Many MLPs have an agreement between the General Partner and Limited Partners that determines how the total percentage of cash distributions will be allocated between the GP and LP unitholders. In some cases, there is a mechanism called the “incentive distribution right” or IDR that allows the GP to receive an incrementally larger percentage of distributions as the amount distributed increases. For example, for Targa Resources (NGLS) the IDRs are structured as in the table above.
To better demonstrate how IDRs work, let us use a fictional MLP with the following distribution schedule and assume that there are 98 LP units and 2 GP units outstanding (as economic ownership between the LP and GP is usually split 98%/2%). Let us assume that this quarter, the declared LP distribution is $5.00.
As the distribution escalates into higher tiers, more and more incremental cash is going to pay the GP unitholders. This affects the “cost of equity”, or how much return unitholders demand. If the price of an LP unit of our fictional MLP is $250/unit, and the current distribution is $5.00/unit as shown above, it seems that the cost of equity is ($5.00 * 4) / $250 or 8% (we multiply by 4 to annualize the quarterly distribution). However, the total amount of cash paid was actually $541.96 over 98 LP units and 2 GP units, so $5.42 was required for every unit.

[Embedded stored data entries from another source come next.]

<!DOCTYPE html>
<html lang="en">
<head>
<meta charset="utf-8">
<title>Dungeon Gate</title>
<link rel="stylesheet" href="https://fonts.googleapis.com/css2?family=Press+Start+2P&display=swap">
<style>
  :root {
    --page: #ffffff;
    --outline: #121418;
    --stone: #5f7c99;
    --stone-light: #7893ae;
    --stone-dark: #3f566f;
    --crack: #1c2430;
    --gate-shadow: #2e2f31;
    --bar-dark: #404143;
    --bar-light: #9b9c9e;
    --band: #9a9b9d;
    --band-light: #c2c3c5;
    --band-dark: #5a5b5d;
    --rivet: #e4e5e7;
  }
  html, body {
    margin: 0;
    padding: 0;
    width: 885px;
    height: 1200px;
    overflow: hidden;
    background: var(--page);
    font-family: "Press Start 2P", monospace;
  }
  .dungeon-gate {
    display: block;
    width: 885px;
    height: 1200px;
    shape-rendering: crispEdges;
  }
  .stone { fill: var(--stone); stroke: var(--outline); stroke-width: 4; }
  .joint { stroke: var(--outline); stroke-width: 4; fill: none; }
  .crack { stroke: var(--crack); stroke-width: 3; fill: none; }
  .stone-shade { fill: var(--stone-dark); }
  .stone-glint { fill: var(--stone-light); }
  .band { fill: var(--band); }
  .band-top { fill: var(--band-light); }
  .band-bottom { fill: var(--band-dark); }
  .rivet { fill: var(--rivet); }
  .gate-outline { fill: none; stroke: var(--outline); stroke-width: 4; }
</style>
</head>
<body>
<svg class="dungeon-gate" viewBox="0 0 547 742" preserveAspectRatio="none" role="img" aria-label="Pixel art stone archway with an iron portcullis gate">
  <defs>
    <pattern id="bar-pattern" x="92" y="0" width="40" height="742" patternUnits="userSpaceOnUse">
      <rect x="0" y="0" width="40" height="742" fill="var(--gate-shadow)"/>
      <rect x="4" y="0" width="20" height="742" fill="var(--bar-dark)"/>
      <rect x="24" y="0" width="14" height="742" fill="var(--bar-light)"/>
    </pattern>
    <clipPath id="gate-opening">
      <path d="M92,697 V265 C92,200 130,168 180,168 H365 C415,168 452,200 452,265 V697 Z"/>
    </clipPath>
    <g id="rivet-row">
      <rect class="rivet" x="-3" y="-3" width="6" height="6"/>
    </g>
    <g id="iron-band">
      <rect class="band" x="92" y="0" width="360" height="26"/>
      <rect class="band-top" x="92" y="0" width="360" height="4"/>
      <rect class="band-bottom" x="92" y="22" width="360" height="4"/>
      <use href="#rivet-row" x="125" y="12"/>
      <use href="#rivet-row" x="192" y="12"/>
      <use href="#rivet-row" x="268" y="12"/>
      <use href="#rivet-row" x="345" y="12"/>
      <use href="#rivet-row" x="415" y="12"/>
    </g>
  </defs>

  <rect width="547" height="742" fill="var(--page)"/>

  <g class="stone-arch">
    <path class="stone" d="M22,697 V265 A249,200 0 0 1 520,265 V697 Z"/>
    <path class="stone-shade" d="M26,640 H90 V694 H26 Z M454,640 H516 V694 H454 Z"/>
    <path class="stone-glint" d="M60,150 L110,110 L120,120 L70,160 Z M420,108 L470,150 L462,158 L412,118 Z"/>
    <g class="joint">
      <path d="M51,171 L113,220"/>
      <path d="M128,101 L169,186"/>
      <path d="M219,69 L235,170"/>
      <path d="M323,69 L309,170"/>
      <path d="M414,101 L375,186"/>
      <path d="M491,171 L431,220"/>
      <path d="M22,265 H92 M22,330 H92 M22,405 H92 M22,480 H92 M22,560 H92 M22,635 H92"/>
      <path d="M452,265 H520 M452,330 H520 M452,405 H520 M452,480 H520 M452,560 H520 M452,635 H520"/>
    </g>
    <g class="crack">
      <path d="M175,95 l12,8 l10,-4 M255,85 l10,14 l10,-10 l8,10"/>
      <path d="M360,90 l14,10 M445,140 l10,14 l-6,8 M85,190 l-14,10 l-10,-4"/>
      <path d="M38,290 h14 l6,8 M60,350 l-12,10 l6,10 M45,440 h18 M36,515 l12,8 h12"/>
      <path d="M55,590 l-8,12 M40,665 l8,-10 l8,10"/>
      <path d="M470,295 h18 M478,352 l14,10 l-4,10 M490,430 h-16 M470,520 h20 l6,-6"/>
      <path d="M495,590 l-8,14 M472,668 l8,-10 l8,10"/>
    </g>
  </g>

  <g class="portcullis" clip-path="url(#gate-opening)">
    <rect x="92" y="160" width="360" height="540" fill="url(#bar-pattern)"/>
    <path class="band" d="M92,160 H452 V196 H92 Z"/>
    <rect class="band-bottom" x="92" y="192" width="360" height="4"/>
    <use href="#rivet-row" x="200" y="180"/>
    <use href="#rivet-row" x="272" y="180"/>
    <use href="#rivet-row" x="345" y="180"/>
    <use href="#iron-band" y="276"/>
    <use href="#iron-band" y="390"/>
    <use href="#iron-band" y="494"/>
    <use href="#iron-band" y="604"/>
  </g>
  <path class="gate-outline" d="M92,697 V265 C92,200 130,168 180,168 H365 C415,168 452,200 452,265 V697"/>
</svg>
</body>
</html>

The adjusted cost of equity for the fictional MLP is actually ($5.42 * 4) / $250 or 8.7%.
Not all MLPs have IDRs. For example, MarkWest Energy (MWE), Genesis Energy (GEL), and Enterprise Products Partners (EPD) do not have IDRs. In some cases, management chose to restructure the companies as to reduce the equity cost of capital.

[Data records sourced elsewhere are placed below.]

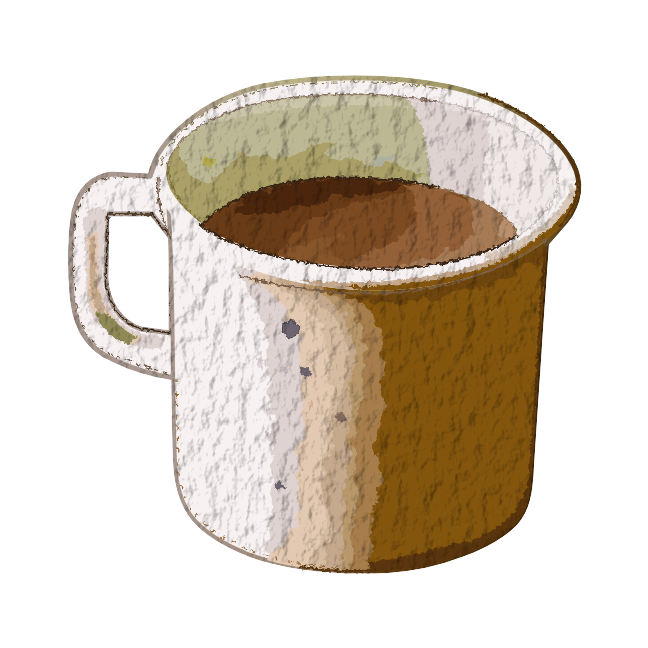
<!DOCTYPE html>
<html lang="en">
<head>
<meta charset="utf-8">
<title>Enamel mug of coffee</title>
<style>
:root {
  --page: #ffffff;
  --enamel: #f0e9e8;
  --enamel-lit: #f7f2f1;
  --lilac: #dfd3d2;
  --peach: #e3c9b1;
  --sand: #c5a98c;
  --tan: #a67d4b;
  --ochre: #84560f;
  --umber: #5a360c;
  --olive: #bdb894;
  --olive-deep: #aaa068;
  --coffee: #7d4b22;
  --coffee-dark: #4b260d;
  --coffee-mid: #693a17;
  --coffee-light: #936137;
  --coffee-pale: #a57a55;
  --outline: #a8988f;
  --ink: #3a2716;
  --chip: #6d6670;
}
html, body { margin: 0; background: var(--page); }
body { width: 648px; height: 648px; overflow: hidden; }
svg { display: block; }
.line { fill: none; stroke-linecap: round; stroke-linejoin: round; }
</style>
</head>
<body>
<svg width="648" height="648" viewBox="0 0 648 648" role="img" aria-label="Painted enamel mug filled with coffee">
  <defs>
    <filter id="rough" x="-5%" y="-5%" width="110%" height="110%">
      <feTurbulence type="fractalNoise" baseFrequency=".22" numOctaves="2" seed="4" result="grain"/>
      <feDisplacementMap in="SourceGraphic" in2="grain" scale="6" xChannelSelector="R" yChannelSelector="G"/>
    </filter>
    <filter id="torn" x="-10%" y="-10%" width="120%" height="120%">
      <feTurbulence type="fractalNoise" baseFrequency=".07" numOctaves="4" seed="9" result="grain"/>
      <feDisplacementMap in="SourceGraphic" in2="grain" scale="15" xChannelSelector="R" yChannelSelector="G"/>
    </filter>
    <filter id="paper" filterUnits="userSpaceOnUse" x="0" y="0" width="648" height="648" color-interpolation-filters="sRGB">
      <feTurbulence type="fractalNoise" baseFrequency=".07 .05" numOctaves="4" seed="21" result="pulp"/>
      <feDiffuseLighting in="pulp" surfaceScale="2.4" diffuseConstant="1.16" lighting-color="#ffffff" result="relief">
        <feDistantLight azimuth="215" elevation="60"/>
      </feDiffuseLighting>
      <feBlend in="SourceGraphic" in2="relief" mode="multiply" result="pressed"/>
      <feComposite in="pressed" in2="SourceGraphic" operator="in"/>
    </filter>
    <filter id="soft" x="-20%" y="-20%" width="140%" height="140%"><feGaussianBlur stdDeviation="4"/></filter>

    <path id="body-shape" d="M168 200 C174 280 172 390 175 462 C177 512 198 534 250 555 C292 570 340 573 388 571 C440 568 494 546 516 523 C528 510 531 492 532 466 L541 330 L547 244 L540 180 Z"/>
    <path id="rim-shape" d="M158 164 C168 128 206 99 262 86 C318 75 392 75 446 86 C506 98 560 131 576 170 C583 190 577 211 560 228 C528 262 462 286 396 290 C318 294 240 272 202 245 C178 227 150 198 158 164 Z"/>
    <path id="opening-shape" d="M167 166 C174 137 212 112 268 101 C324 91 388 92 440 102 C498 113 546 138 557 170 C562 194 544 219 518 236 C480 258 430 268 376 268 C310 266 240 250 205 226 C182 208 163 190 167 166 Z"/>
    <path id="coffee-shape" d="M201 225 C226 199 272 180 328 178 C388 177 446 185 485 204 C504 214 514 224 517 235 C484 256 432 269 378 268 C310 267 242 252 201 225 Z"/>
    <path id="handle-shape" fill-rule="evenodd" d="M150 176 L112 174 C92 176 79 190 74 211 C69 240 70 280 73 304 C77 330 89 349 112 359 C132 369 153 375 174 378 L190 378 L190 200 L156 160 Z M107 214 L152 214 L171 238 L171 333 L141 329 C120 322 107 302 106 278 Z"/>
    <clipPath id="in-body"><use href="#body-shape"/></clipPath>
    <clipPath id="in-rim"><use href="#rim-shape"/></clipPath>
    <clipPath id="in-opening"><use href="#opening-shape"/></clipPath>
    <clipPath id="in-coffee"><use href="#coffee-shape"/></clipPath>
    <linearGradient id="body-edge" gradientUnits="userSpaceOnUse" x1="175" y1="0" x2="540" y2="0">
      <stop offset="0" stop-color="#a8988f"/><stop offset=".35" stop-color="#a18b78"/><stop offset=".6" stop-color="#5a360c"/><stop offset="1" stop-color="#41270a"/>
    </linearGradient>
    <linearGradient id="rim-edge" gradientUnits="userSpaceOnUse" x1="155" y1="0" x2="580" y2="0">
      <stop offset="0" stop-color="#a8988f"/><stop offset=".3" stop-color="#bdb38a"/><stop offset=".7" stop-color="#a39a68"/><stop offset="1" stop-color="#503310"/>
    </linearGradient>
  </defs>

  <g id="mug" filter="url(#paper)">
    <g id="handle">
      <use href="#handle-shape" fill="var(--enamel-lit)" stroke="var(--outline)" stroke-width="5" stroke-linejoin="round"/>
      <g filter="url(#rough)">
        <path fill="var(--lilac)" d="M84 220 C88 208 96 206 106 209 L103 280 C105 306 120 328 141 333 L166 337 L160 349 C126 350 94 332 87 302 Z"/>
        <path fill="var(--peach)" d="M87 236 L98 232 L99 286 C104 312 120 330 142 338 L134 345 C108 338 91 318 88 294 Z"/>
        <path fill="var(--sand)" d="M89 240 L95 236 L96 282 L106 312 L98 314 L90 290 Z"/>
        <path fill="#8f8a55" d="M95 312 L107 314 L122 328 L137 337 L128 344 C112 340 100 328 95 312 Z"/>
        <path class="line" stroke="var(--ink)" stroke-width="1.6" d="M108 214 L152 214 L171 238 L171 333 L141 329 C120 322 107 302 106 278 Z"/>
        <path class="line" stroke="#6b5542" stroke-width="1.2" stroke-dasharray="7 5 2 6" d="M148 178 L112 177 C94 180 82 192 77 213 C72 242 73 280 76 304 C80 328 92 346 114 356 L172 375"/>
      </g>
    </g>

    <g id="body">
      <use href="#body-shape" fill="var(--enamel-lit)" stroke="url(#body-edge)" stroke-width="4"/>
      <g clip-path="url(#in-body)">
        <g filter="url(#torn)">
          <path fill="var(--lilac)" d="M234 268 C256 296 268 325 268 360 L271 430 L273 510 L264 552 L290 600 L600 600 L600 230 Z"/>
          <path fill="var(--peach)" d="M244 274 C276 296 295 318 301 350 L303 410 L297 470 L298 528 L270 556 L300 600 L600 600 L600 230 Z"/>
          <path fill="#d5bb9f" d="M262 282 C300 294 322 318 328 350 L330 420 L321 480 L326 530 L308 562 L330 600 L600 600 L600 230 Z"/>
          <path fill="var(--sand)" d="M276 284 C316 294 337 316 346 340 L344 390 L330 440 L323 490 L332 534 L322 562 L340 600 L600 600 L600 230 Z"/>
          <path fill="#b4925f" opacity=".75" d="M298 286 C334 294 350 312 354 350 L350 420 L346 480 L344 540 L336 600 L600 600 L600 230 Z"/>
          <path fill="var(--tan)" d="M312 288 C348 294 362 316 364 350 L360 400 L354 450 L358 500 L348 548 L360 600 L600 600 L600 230 Z"/>
          <path fill="var(--ochre)" d="M320 286 C362 296 380 312 383 344 L384 400 L374 440 L382 474 L370 516 L372 548 L362 600 L600 600 L600 220 Z"/>
        </g>
        <path fill="#6d450c" opacity=".35" filter="url(#soft)" d="M556 230 L548 330 L540 480 C530 532 478 562 400 575 L480 590 L580 560 L580 230 Z"/>
        <path fill="var(--umber)" filter="url(#rough)" d="M368 562 C410 560 434 546 470 541 C500 530 519 512 526 488 L540 500 L520 540 L440 584 L370 580 Z"/>
        <path fill="#6a420c" opacity=".8" filter="url(#torn)" d="M322 288 C390 302 470 288 548 238 L549 256 C500 282 460 298 412 301 C376 304 346 300 322 288 Z"/>
        <path class="line" stroke="var(--umber)" stroke-width="3" filter="url(#rough)" d="M545 246 L540 330 L531 464 C530 492 527 508 515 522"/>
      </g>
      <g filter="url(#rough)">
        <path class="line" stroke="#9a6a3a" stroke-width="1.3" stroke-dasharray="3 9 5 6" d="M176 380 L178 462 C180 508 200 530 252 551 C285 563 318 567 345 568"/>
        <path class="line" stroke="var(--umber)" stroke-width="2.5" d="M300 567 C330 572 360 572 388 570"/>
      </g>
      <g id="enamel-chips" fill="var(--chip)" filter="url(#rough)">
        <path d="M283 324 L291 320 L300 326 L298 334 L291 338 L282 332 Z" stroke="#454049"/>
        <path d="M297 368 L309 367 L313 374 L306 378 Z"/>
        <path d="M334 417 L342 411 L348 419 L341 422 Z" fill="#816b5b"/>
        <path d="M275 484 L281 481 L285 488 L277 489 Z"/>
        <path d="M254 357 L265 360 L258 368 Z" fill="#ddd4d8"/>
        <path d="M281 366 L290 368 L285 374 Z" fill="#c9bac0"/>
        <path d="M310 399 L314 407 L309 410 Z" fill="#cfae93"/>
      </g>
    </g>

    <g id="rim">
      <use href="#rim-shape" fill="var(--enamel-lit)"/>
      <path class="line" stroke="url(#rim-edge)" stroke-width="5" d="M150 176 C157 138 206 99 262 86 C318 75 392 75 446 86 C506 98 560 131 576 170 C583 190 577 211 560 228 L546 244"/>
      <g clip-path="url(#in-rim)" filter="url(#rough)">
        <path fill="var(--sand)" d="M584 160 C576 214 540 242 486 262 C430 280 360 287 300 279 L330 296 L440 294 L560 250 L590 200 Z"/>
        <path fill="var(--ochre)" d="M582 168 C577 208 548 236 500 261 C456 280 400 287 346 286 L380 296 L480 286 L570 236 L590 200 Z"/>
        <path fill="#d9c9ba" d="M572 184 C564 216 526 240 484 255 L490 261 C534 244 566 220 576 194 Z"/>
      </g>
      <path class="line" stroke="var(--umber)" stroke-width="2.5" filter="url(#rough)" d="M480 94 C530 111 568 141 577 174 C580 190 576 208 560 226"/>
      <path class="line" stroke="#8b7b52" stroke-width="1.2" stroke-dasharray="8 4 3 5" filter="url(#rough)" d="M161 165 C172 130 208 103 264 90 C318 79 390 79 446 90"/>
      <path class="line" stroke="#7a6048" stroke-width="2" filter="url(#rough)" d="M240 276 C300 292 360 296 410 291 C460 285 510 267 546 240"/>
    </g>

    <g id="inside" clip-path="url(#in-opening)">
      <use href="#opening-shape" fill="var(--enamel)"/>
      <g filter="url(#rough)">
        <path fill="var(--lilac)" d="M380 84 L462 98 C484 112 494 130 488 150 C480 170 482 186 486 206 L420 196 Z"/>
        <path fill="#e8dfdf" d="M418 92 C470 98 520 116 552 150 L540 146 C510 124 476 112 440 108 Z"/>
        <path fill="var(--olive)" d="M150 160 L210 100 L320 84 L402 94 C418 108 424 128 427 152 L430 184 L340 190 L200 240 Z"/>
        <path fill="#cbc6a9" d="M196 120 C256 97 350 92 398 100 L410 108 C340 100 250 108 190 132 Z"/>
      </g>
      <g filter="url(#torn)">
        <path fill="var(--olive-deep)" d="M160 150 L178 148 L188 174 L208 184 L226 164 L244 150 L262 158 L292 156 L308 144 L334 142 L322 156 L352 160 L398 166 L428 178 L330 184 L252 196 L206 232 L160 200 Z"/>
        <path fill="#b5a94f" d="M204 157 L214 162 L212 172 L204 168 Z"/>
        <path fill="#aeb0a0" d="M372 166 L392 153 L396 160 L380 169 Z"/>
      </g>
      <path class="line" stroke="#86773f" stroke-width="2" filter="url(#rough)" d="M168 164 C166 186 182 208 202 224"/>
    </g>

    <g id="coffee">
      <use href="#coffee-shape" fill="var(--coffee)"/>
      <g clip-path="url(#in-coffee)">
        <g filter="url(#torn)">
          <path fill="var(--coffee-mid)" d="M196 228 L250 190 L330 172 L420 180 L400 196 L350 204 L318 218 L290 236 L276 262 L230 250 Z"/>
          <path fill="var(--coffee-dark)" d="M232 214 L248 196 L300 180 L360 178 L402 185 L392 193 L340 196 L306 206 L272 214 Z"/>
          <path fill="var(--coffee-light)" d="M404 184 C446 188 490 204 520 232 L490 262 L370 276 L330 268 C372 256 404 240 414 222 C420 206 416 194 404 184 Z"/>
          <path fill="var(--coffee-pale)" d="M462 192 C490 202 514 220 524 236 L470 262 L376 274 C424 262 462 250 472 232 C478 216 472 202 462 192 Z"/>
          <path fill="#87542a" d="M276 258 L312 238 L344 234 L326 250 L348 262 L330 270 Z"/>
          <path fill="#b98f6c" d="M500 212 L520 230 L512 240 L498 234 Z"/>
        </g>
      </g>
      <g filter="url(#rough)">
        <path class="line" stroke="var(--ink)" stroke-width="2.4" d="M201 225 C226 199 272 180 328 178 C370 177 410 180 440 188"/>
        <path class="line" stroke="#93714f" stroke-width="1.4" d="M440 188 C484 200 512 216 517 235"/>
        <path class="line" stroke="var(--ink)" stroke-width="2.2" d="M201 226 C242 253 310 268 378 269 C432 269 484 257 517 236"/>
        <path class="line" stroke="#8a7263" stroke-width="1.3" d="M167 166 C174 137 212 112 268 101 C324 91 388 92 440 102"/>
        <path class="line" stroke="#c9bdbb" stroke-width="1.4" d="M440 102 C498 113 546 138 557 170 C562 194 544 219 518 236"/>
        <path class="line" stroke="#6d5340" stroke-width="1.5" d="M171 240 C164 222 156 204 158 178"/>
      </g>
    </g>
  </g>
</svg>
</body>
</html>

So, what exactly do IDRs mean for the MLP investor? Let’s say an MLP has the IDR structure, has reached the higher tier splits, and would like to grow its distributions to LP unitholders by 5%. The IDR structure means that the MLP must grow its distributable cash flow by more than 5%, because the GP owners will be taking a disproportionate amount of the incremental cash flow growth. That is, if an MLP announces that it expects distributable cash flow growth of 5% for a period, it does not necessarily mean that distributions will grow at the same rate. Before buying an MLP stock, an investor may want to first research the IDR structure of the stock. This information can be found in company filings such as the prospectus supplement for new equity issuance. Additionally, investors should be aware that most of the companies in the Alerian MLP ETF (AMLP) have IDRs in their structure.